Speaking to an Italian newspaper ahead of his trip to the country, Iranian President Hassan Rouhani said that the recently signed nuclear deal between Iran and the West could lead to better ties with the U.S. and an eventual reopening of embassies in the respective capitals. However, he clarified, the deal is unlikely to lead to warmer ties between the two longstanding foes, unless it is “implemented well.”

“The nuclear agreement is one thing, our relationship with the United States another. The problems we have with them start with the victory of the Islamic Revolution,” Rouhani said, during an interview with the Corriere della Sera newspaper. “But the way we apply the agreement may have an impact on the future. If implemented well, it will lay the groundwork for lowering tensions with the U.S., and create conditions for a new era.”

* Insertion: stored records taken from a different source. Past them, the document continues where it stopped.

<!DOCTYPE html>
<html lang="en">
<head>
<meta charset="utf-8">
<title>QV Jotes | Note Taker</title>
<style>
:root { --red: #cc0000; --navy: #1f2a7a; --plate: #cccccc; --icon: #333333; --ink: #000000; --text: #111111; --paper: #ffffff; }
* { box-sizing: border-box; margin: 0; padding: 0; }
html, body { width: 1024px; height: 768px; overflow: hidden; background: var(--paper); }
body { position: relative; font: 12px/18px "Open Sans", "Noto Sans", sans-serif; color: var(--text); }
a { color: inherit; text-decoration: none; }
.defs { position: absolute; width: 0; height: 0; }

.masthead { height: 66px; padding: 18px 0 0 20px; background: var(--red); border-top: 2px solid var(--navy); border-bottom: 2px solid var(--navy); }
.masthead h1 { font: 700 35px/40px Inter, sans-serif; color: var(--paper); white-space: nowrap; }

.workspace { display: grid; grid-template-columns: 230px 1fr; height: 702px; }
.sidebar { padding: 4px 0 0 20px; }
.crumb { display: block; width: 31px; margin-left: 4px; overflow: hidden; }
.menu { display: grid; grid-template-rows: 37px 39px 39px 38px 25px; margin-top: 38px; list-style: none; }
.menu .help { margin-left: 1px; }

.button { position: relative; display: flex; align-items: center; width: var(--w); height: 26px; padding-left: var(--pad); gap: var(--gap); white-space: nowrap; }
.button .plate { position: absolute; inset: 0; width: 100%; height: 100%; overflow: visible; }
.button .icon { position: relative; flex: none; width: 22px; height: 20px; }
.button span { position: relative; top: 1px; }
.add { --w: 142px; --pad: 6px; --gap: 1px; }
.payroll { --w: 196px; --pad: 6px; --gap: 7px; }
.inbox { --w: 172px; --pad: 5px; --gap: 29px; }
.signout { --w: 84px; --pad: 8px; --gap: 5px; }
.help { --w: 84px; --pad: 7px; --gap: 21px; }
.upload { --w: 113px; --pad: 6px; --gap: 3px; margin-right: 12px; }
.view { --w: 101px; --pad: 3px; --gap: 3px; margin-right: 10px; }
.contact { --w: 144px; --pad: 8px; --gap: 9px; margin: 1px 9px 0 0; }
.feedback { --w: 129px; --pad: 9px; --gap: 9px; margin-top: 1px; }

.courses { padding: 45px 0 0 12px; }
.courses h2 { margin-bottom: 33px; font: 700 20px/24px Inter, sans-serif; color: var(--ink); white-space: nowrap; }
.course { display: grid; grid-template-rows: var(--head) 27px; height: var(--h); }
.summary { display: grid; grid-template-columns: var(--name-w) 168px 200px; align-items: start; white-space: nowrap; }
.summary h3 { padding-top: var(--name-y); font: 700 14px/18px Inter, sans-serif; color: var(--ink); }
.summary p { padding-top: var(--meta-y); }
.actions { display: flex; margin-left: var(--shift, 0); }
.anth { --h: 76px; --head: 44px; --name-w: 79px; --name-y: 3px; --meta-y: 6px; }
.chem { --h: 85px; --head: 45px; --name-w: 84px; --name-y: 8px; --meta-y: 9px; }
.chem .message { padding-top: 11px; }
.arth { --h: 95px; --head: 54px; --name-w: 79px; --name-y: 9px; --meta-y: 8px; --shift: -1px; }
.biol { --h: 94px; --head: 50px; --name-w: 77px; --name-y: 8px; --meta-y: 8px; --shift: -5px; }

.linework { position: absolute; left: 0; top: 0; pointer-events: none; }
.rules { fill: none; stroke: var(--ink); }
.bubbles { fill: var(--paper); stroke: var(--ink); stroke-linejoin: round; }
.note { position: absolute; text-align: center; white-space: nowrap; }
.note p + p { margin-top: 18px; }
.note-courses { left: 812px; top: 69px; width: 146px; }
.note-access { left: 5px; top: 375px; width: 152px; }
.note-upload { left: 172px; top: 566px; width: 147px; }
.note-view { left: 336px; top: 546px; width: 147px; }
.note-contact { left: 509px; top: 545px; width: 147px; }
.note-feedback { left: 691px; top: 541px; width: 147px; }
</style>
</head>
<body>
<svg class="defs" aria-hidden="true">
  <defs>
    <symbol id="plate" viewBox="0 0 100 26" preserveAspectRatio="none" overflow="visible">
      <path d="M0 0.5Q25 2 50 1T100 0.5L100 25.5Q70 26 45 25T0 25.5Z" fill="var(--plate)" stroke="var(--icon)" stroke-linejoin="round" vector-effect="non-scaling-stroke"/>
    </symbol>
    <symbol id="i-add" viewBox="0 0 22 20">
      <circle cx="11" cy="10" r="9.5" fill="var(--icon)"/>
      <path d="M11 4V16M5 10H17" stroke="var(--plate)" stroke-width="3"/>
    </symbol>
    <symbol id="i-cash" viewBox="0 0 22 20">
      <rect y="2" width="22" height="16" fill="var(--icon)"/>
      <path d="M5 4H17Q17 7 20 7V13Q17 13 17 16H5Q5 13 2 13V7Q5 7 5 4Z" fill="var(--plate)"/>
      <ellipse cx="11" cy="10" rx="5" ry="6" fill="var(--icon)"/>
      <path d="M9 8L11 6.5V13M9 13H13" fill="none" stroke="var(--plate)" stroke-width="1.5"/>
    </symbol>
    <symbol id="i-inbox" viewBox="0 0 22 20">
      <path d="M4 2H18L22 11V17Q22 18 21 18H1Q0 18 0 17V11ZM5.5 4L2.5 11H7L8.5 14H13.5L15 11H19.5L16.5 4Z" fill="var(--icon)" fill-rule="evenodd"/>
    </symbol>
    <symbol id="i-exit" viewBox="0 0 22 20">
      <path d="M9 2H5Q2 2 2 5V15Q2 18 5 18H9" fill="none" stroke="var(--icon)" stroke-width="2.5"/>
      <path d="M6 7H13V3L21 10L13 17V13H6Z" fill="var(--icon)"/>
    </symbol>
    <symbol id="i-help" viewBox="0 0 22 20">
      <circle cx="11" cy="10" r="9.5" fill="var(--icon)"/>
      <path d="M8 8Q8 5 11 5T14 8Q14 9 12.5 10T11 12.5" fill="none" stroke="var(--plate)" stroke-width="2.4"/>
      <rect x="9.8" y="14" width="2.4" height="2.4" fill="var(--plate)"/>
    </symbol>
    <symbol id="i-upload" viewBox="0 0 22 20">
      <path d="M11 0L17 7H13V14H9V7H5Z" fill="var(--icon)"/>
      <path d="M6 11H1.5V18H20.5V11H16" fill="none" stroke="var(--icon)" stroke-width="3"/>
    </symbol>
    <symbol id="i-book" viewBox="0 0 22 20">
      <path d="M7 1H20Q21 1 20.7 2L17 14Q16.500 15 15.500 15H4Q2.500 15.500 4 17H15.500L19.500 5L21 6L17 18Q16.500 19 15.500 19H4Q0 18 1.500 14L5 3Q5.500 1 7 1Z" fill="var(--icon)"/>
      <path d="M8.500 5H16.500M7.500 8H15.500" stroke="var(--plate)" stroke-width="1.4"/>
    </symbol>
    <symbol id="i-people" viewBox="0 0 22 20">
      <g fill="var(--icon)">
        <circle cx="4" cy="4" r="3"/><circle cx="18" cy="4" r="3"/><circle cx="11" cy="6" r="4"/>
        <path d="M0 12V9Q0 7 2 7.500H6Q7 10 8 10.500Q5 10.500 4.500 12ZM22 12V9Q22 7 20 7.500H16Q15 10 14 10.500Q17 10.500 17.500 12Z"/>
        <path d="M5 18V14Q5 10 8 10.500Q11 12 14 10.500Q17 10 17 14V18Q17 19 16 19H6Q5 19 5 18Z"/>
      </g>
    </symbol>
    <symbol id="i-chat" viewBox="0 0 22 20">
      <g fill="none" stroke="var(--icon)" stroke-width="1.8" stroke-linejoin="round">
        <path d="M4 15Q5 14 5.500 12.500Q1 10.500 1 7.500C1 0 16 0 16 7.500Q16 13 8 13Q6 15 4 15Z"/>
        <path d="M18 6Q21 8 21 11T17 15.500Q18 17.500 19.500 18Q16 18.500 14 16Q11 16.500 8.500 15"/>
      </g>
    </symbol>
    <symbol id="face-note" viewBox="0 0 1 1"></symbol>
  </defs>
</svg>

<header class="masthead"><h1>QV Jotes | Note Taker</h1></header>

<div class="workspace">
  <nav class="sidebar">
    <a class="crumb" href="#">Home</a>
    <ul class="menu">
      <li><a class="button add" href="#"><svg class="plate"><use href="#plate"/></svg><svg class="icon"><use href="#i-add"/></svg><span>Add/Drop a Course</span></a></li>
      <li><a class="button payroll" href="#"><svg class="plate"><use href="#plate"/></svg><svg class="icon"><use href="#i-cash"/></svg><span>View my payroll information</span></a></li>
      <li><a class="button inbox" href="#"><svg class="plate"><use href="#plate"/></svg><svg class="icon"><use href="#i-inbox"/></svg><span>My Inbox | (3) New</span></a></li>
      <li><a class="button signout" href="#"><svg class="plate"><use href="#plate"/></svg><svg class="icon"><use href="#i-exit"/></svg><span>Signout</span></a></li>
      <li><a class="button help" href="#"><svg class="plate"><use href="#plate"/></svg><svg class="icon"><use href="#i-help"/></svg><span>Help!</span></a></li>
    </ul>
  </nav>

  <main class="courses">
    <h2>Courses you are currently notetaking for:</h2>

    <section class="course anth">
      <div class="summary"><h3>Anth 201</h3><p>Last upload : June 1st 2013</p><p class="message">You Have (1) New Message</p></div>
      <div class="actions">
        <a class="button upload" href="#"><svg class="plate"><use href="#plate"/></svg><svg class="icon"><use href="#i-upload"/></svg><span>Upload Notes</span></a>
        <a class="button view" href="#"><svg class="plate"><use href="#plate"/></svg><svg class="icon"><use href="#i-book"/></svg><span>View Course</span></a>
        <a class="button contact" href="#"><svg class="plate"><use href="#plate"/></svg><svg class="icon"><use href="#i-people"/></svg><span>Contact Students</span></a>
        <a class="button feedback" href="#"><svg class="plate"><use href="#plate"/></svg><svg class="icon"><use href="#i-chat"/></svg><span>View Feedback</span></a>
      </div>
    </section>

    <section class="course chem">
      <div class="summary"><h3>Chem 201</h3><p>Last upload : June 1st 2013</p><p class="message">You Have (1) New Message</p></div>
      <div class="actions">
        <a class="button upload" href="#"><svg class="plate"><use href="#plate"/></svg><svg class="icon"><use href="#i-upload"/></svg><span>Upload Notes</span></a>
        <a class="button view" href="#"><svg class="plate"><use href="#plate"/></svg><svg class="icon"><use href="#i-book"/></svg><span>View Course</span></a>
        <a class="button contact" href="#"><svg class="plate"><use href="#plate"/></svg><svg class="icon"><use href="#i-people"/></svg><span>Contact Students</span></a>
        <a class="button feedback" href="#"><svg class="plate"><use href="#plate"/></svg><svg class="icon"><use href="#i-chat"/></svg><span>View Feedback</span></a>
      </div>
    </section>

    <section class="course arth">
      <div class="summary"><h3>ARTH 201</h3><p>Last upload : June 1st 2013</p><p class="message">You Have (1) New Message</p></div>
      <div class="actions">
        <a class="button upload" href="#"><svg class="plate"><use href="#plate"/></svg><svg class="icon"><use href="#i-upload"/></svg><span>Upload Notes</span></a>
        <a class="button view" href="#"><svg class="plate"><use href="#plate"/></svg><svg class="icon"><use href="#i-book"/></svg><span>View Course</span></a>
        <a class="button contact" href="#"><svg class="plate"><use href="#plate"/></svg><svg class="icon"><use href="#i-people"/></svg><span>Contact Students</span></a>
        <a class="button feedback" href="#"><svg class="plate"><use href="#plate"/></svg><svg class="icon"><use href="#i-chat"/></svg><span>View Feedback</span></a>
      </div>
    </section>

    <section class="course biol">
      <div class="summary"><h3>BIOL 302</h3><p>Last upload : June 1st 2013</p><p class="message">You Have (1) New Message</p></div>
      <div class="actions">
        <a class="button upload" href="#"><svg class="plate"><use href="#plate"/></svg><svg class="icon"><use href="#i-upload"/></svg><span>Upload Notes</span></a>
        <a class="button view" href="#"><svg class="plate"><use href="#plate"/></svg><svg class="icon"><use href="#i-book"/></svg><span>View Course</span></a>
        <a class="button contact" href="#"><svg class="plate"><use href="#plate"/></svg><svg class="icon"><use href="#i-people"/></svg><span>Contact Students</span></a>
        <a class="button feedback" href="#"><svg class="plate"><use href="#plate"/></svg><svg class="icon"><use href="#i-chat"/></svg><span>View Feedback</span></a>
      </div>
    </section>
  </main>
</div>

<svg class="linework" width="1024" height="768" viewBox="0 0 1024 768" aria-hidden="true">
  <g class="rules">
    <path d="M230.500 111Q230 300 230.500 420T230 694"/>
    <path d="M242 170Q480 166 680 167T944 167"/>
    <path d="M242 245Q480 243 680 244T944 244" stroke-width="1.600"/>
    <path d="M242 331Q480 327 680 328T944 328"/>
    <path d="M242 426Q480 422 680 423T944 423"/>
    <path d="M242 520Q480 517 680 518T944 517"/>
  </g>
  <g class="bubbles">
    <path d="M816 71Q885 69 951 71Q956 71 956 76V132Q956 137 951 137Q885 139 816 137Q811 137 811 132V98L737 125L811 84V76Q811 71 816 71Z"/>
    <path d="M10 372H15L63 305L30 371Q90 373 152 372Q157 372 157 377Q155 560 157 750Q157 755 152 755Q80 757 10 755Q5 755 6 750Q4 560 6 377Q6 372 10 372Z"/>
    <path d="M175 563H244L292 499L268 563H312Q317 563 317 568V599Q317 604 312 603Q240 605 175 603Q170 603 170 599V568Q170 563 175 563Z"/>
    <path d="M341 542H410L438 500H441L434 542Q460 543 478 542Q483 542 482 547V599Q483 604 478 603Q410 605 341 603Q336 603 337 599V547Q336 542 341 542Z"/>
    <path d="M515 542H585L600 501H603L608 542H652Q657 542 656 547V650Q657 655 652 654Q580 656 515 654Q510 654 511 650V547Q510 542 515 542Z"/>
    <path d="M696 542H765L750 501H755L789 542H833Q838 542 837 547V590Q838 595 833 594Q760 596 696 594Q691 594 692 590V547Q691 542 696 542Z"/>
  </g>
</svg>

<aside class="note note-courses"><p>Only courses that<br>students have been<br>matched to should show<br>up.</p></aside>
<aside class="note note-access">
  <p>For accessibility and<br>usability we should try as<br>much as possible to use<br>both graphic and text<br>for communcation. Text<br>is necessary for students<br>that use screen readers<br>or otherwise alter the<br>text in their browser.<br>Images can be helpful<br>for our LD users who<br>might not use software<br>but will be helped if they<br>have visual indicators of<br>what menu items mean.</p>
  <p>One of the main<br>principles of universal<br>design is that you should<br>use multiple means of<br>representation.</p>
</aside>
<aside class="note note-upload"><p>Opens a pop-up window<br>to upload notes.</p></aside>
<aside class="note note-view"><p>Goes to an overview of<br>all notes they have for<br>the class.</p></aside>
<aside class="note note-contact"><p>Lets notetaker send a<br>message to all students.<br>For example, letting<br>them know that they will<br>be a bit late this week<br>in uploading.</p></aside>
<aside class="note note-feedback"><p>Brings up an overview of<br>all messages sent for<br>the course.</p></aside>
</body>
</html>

Under the Joint Comprehensive Plan of Action (JCPOA) -- reached in July after protracted negotiations -- crippling sanctions against Iran will be lifted in exchange for the country limiting its sensitive nuclear program and allowing international inspectors limited access to its military sites. However, hard-liners in both Iran and the U.S. continue to oppose the deal, citing an historical animosity between the two nations.

Ties between the two nations soured in 1979, when the Islamic Revolution overthrew the U.S.-backed shah of Iran, Mohammed Reza Pahlavi. The U.S. embassy in Iran was shut down the same year after 52 Americans were kidnapped and held for 444 days in the compound.

Bilateral ties further worsened during George Bush’s presidency in the U.S. and the ultra-conservative Mahmoud Ahmadinejad’s tenure in Iran. Between 2006 and 2013, the United Nations, the U.S. and the European Union ratified several rounds of crippling sanctions on Iran over fears that it was developing nuclear weapons.

However, Ahmadinejad’s successor Rouhani -- who came to power in 2013 following a campaign of “moderation and prudence,” has since sought to improve ties with the U.S. Within weeks of taking office, Rouhani spoke on the phone to U.S. President Barack Obama -- the first direct contact at the highest level between Iran and the U.S. since the 1979 revolution.

“If they [the U.S.] change their policies, correct the mistakes made ​​in the past 37 years and apologize to the Iranian people, the situation will change and good things will happen,” Rouhani said in the interview, published Thursday.  

During his visit to Italy, which marks the first visit to Europe by an Iranian president in over a decade, Rouhani will meet leaders from Italy and France, and also hold talks with Pope Francis, who, in July, lauded the nuclear agreement as “a step toward a more secure and fraternal world.”